# Action item:
How many of the lines below hold "belowFold"? Only the number, please.
_ _ _ _ _ _ _
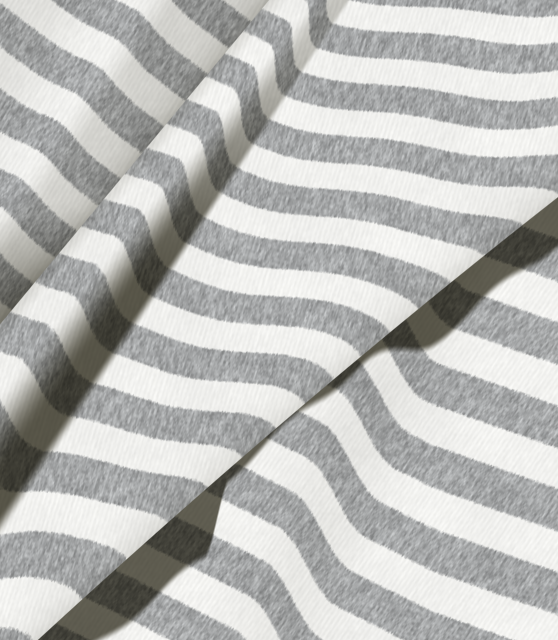
Reproduce this texture procedurally as a Shadertoy shader.

```glsl
// Draped jersey with heather-grey and white stripes, folded diagonally.
// Three overlapping cloth sheets each bend a stripe phase; fold lines set
// the overlaps, soft creases and cast shadows. Lengths: canvas height = 7.68.

#define HEIGHT 7.68
#define STRIPE_HALF 0.255
#define HEATHER 0.42
#define RIB_FREQ 118.0
#define RIB_DEPTH 0.035
#define RIDGE_LIFT 0.72
#define WHITE_YARN vec3(0.945, 0.945, 0.935)
#define GREY_YARN vec3(0.645, 0.652, 0.655)
#define SHADOW_TINT vec3(0.36, 0.35, 0.30)

float hash(vec2 p) {
    return fract(sin(dot(p, vec2(127.1, 311.7))) * 43758.5);
}

float noise(vec2 p) {
    vec2 i = floor(p), f = fract(p);
    f = f * f * (3.0 - 2.0 * f);
    return mix(mix(hash(i), hash(i + vec2(1.0, 0.0)), f.x),
               mix(hash(i + vec2(0.0, 1.0)), hash(i + vec2(1.0, 1.0)), f.x), f.y);
}

// Fold lines, with y pointing down
float frontFoldY(float x) { return 8.1 - 0.93 * x + 0.011 * x * x; }
float ridgeCrestX(float y) { return 3.6 - 0.83 * y; }
float ridgeFootX(float y) { return 4.2 - 0.66 * y; }

// Signed offsets from the back ridge and from the bend of the lower sheet
float backCrest(vec2 p) { return p.x - 1.75 + 0.68 * p.y; }
float lowerBend(vec2 p) { return p.x - 4.5 + 0.42 * (p.y - 4.8); }

// Stripe phases: each whole number is the centre of a grey stripe
float backPhase(vec2 p) {
    float crest = backCrest(p);
    return (p.y - 0.75 * p.x + 0.72) / 1.02 + 0.12 * exp(-crest * crest * 6.0);
}

float mainPhase(vec2 p, float flank, float aboveFold) {
    float scale = 0.95 + 0.2 * p.x - 0.018 * p.x * p.x;
    float start = 3.6 - 1.2 * p.x + 0.1 * p.x * p.x;
    float lift = RIDGE_LIFT * (1.0 - smoothstep(0.08, 0.98, flank));
    float roll = 0.33 * exp(-max(aboveFold, 0.0) / 0.4);
    float wave = 0.07 * sin(p.x * 2.6 + p.y * 1.1);
    return start + scale * p.y + lift - roll + wave;
}

float lowerPhase(vec2 p) {
    float drop = 0.6 * smoothstep(-0.55, 0.6, lowerBend(p));
    return p.y - 0.5 * p.x - 3.4 - drop + 0.15 * max(p.x - 5.2, 0.0);
}

// Yarn colour with mottled heather, fine ribs and slightly uneven stripe edges
vec3 knit(float phase, vec2 p, vec2 grain) {
    vec2 q = vec2(dot(p, vec2(grain.y, -grain.x)), dot(p, grain));
    float fuzz = noise(q * vec2(34.0, 12.0));
    float fleck = noise(q * vec2(62.0, 30.0) + 19.0);
    float dist = abs(fract(phase + 0.5) - 0.5) + 0.022 * (fleck - 0.5);
    float soft = fwidth(phase) + 0.008;
    float grey = 1.0 - smoothstep(STRIPE_HALF - soft, STRIPE_HALF + soft, dist);
    float mottle = 0.55 * fuzz + 0.45 * fleck - 0.5;
    float rib = RIB_DEPTH * sin(q.x * RIB_FREQ);
    vec3 yarn = mix(WHITE_YARN * (1.0 + 0.05 * mottle),
                    GREY_YARN * (1.0 + HEATHER * mottle), grey);
    return yarn * (1.0 + rib * mix(0.4, 1.0, grey));
}

vec3 shade(vec3 cloth, float amount) {
    return cloth * mix(vec3(1.0), SHADOW_TINT, clamp(amount, 0.0, 1.0));
}

void mainImage(out vec4 fragColor, in vec2 fragCoord) {
    float px = HEIGHT / iResolution.y;
    vec2 p = vec2(fragCoord.x, iResolution.y - fragCoord.y) * px;

    float crestX = ridgeCrestX(p.y);
    float flank = (p.x - crestX) / (ridgeFootX(p.y) - crestX);
    float fromValley = p.x - crestX + 0.37;
    float belowFold = p.y - frontFoldY(p.x);

    // Back sheet: a gentle second ridge sinking into the valley
    float crest = backCrest(p);
    vec3 backCloth = knit(backPhase(p), p, normalize(vec2(-0.5, 0.85)));
    float backDark = 0.20 * smoothstep(-0.05, 0.45, crest)
                   + 0.10 * smoothstep(0.2, 1.2, -crest)
                   + 0.22 * exp(min(fromValley, 0.0) * 5.0)
                   + 0.40 * smoothstep(2.3, 3.8, p.y);
    backCloth = shade(backCloth, backDark);

    // Main sheet: lit crest, shadowed flank, then a broad lit plane
    vec3 mainCloth = knit(mainPhase(p, flank, -belowFold), p, normalize(vec2(-0.3, 0.95)));
    float flankDark = smoothstep(0.2, 0.72, flank)
                    * (1.0 - smoothstep(0.92, 1.04, flank))
                    * mix(0.3, 1.0, smoothstep(0.0, 3.6, p.y));
    float rollDark = 0.16 * exp(min(belowFold, 0.0) * 4.0);
    float sideDark = 0.14 * (1.0 - smoothstep(0.0, 0.25, fromValley));
    mainCloth = shade(mainCloth, flankDark + rollDark + sideDark);

    // Lower sheet: uneven shadow thrown by the front fold
    float bend = lowerBend(p);
    vec3 lowerCloth = knit(lowerPhase(p), p, normalize(vec2(-0.55, 0.83)));
    float reach = 0.09 + 0.45 * smoothstep(4.3, 5.2, p.x)
                + (0.48 + 0.1 * p.x) * (1.0 - smoothstep(2.45, 2.75, p.x))
                + 0.06 * sin(p.x * 5.0);
    float castDark = 1.0 - smoothstep(reach - 0.06, reach + 0.06, belowFold);
    lowerCloth = shade(lowerCloth, 0.95 * castDark + 0.07 * exp(-bend * bend * 3.0));

    // Overlap the sheets
    vec3 color = mix(backCloth, mainCloth, smoothstep(-px, px, fromValley));
    color = mix(color, lowerCloth, smoothstep(-px, px, belowFold));
    color *= 0.985 + 0.03 * noise(p * 1.7);
    fragColor = vec4(clamp(color, 0.0, 1.0), 1.0);
}
```
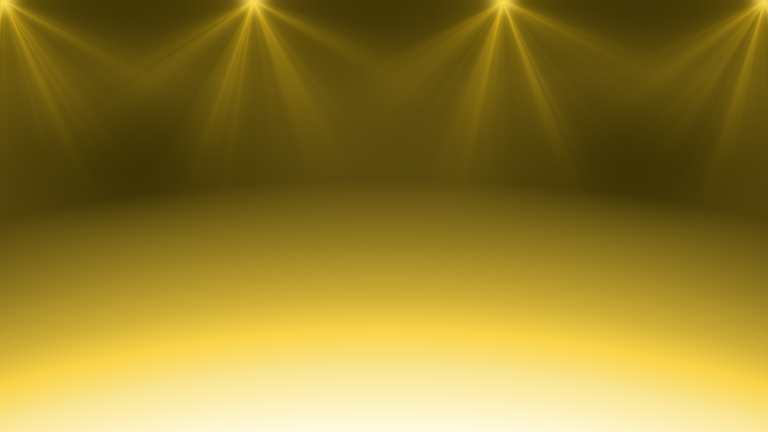
This background is drawn by a Shadertoy shader. Its source:

```glsl
// An empty golden stage: a bright curved floor fades up into a dark wall,
// while four lamps on the top edge cast soft fans of light downwards.
// The floor is a bent colour ramp; each fan sums angular Gaussian beams.

const vec3 WALL = vec3(0.345, 0.283, 0.050);
const vec3 SHADE = vec3(0.235, 0.195, 0.015);
const vec3 OLIVE = vec3(0.60, 0.50, 0.13);
const vec3 OCHRE = vec3(0.81, 0.68, 0.21);
const vec3 GOLD = vec3(0.98, 0.83, 0.28);
const vec3 CREAM = vec3(0.98, 0.89, 0.53);
const vec3 IVORY = vec3(1.00, 0.98, 0.87);
const vec3 BEAM = vec3(0.82, 0.66, 0.09);
const vec3 CORE = vec3(1.00, 0.88, 0.34);

float hash(float n) {
    n = fract(n * 0.1031);
    n *= n + 33.33;
    return fract(n * (n + n));
}

float noise(float x) {
    float cell = floor(x);
    return mix(hash(cell), hash(cell + 1.0), smoothstep(0.0, 1.0, x - cell));
}

float bell(float x, float width) {
    x /= width;
    return exp(-x * x);
}

float ramp(float from, float to, float x) {
    return clamp((x - from) / (to - from), 0.0, 1.0);
}

// Stage colour by height above the curved front of the floor
vec3 floorRamp(float h, vec3 wall) {
    vec3 c = mix(IVORY, CREAM, ramp(0.01, 0.165, h));
    c = mix(c, GOLD, ramp(0.155, 0.235, h));
    c = mix(c, OCHRE, ramp(0.235, 0.315, h));
    c = mix(c, OLIVE, ramp(0.315, 0.43, h));
    return mix(c, wall, ramp(0.43, 0.585, h));
}

// Wall with dim patches at both sides and along the top
vec3 wallColor(vec2 uv) {
    float side = abs(uv.x - 0.5);
    float patches = bell(side - 0.33, 0.16) * bell(uv.y - 0.62, 0.17);
    float ceiling = 0.85 * smoothstep(0.75, 1.0, uv.y);
    return mix(WALL, SHADE, max(patches, ceiling));
}

// Fan strength; p is relative to the lamp, side is -1 or 1 for end lamps
float lampFan(vec2 p, float side, float seed) {
    float r = length(p);
    float angle = atan(p.x, max(-p.y, 0.0001));
    float light = 0.0;
    for (int i = 0; i < 4; i++) {
        float k = float(i);
        float aim = -0.95 + 0.68 * k + 0.07 * (hash(seed + k * 7.0) - 0.5);
        float width = mix(0.13, 0.19, hash(seed + k + 31.0));
        float outer = abs(k - 1.5) > 1.0 ? 0.75 : 1.0;
        light += outer * bell(angle - aim, width);
    }
    light += 0.6 * abs(side) * bell(angle + side * 0.65, 0.13);
    float coarse = noise(angle * 14.0 + seed * 13.0);
    float fine = noise(angle * 33.0 + seed * 29.0);
    float streaks = 0.68 + 0.36 * coarse + 0.28 * fine;
    float down = 0.19 * smoothstep(1.55, 0.6, abs(angle));
    float spread = (down + 0.47 * light) * streaks;
    return spread * exp(-r * 3.7) * smoothstep(0.58, 0.2, r);
}

void mainImage(out vec4 fragColor, in vec2 fragCoord) {
    vec2 uv = fragCoord / iResolution.xy;
    float aspect = iResolution.x / iResolution.y;

    // Floor and wall; the bend relaxes towards the horizon
    float across = 2.0 * uv.x - 1.0;
    float bend = mix(0.13, 0.085, smoothstep(0.3, 0.58, uv.y));
    float h = uv.y + bend * across * across;
    vec3 color = floorRamp(h, wallColor(uv));

    // Lamps
    for (int i = 0; i < 4; i++) {
        float k = float(i);
        float side = k < 0.5 ? -1.0 : (k > 2.5 ? 1.0 : 0.0);
        vec2 lamp = vec2(0.005 + 0.325 * k + 0.016 * max(side, 0.0), 0.998);
        vec2 p = (uv - lamp) * vec2(aspect, 1.0);
        float r = length(p);
        float fan = lampFan(p, side, k + 3.0);
        float halo = 0.6 * exp(-length(p * vec2(1.1, 0.85)) * 14.0);
        color = mix(color, BEAM, clamp(fan + halo, 0.0, 1.0));
        color = mix(color, CORE, 0.9 * bell(r, 0.028));
    }

    fragColor = vec4(clamp(color, 0.0, 1.0), 1.0);
}
```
_ _ _ _ _ _ _
# Answer to the exercise:
5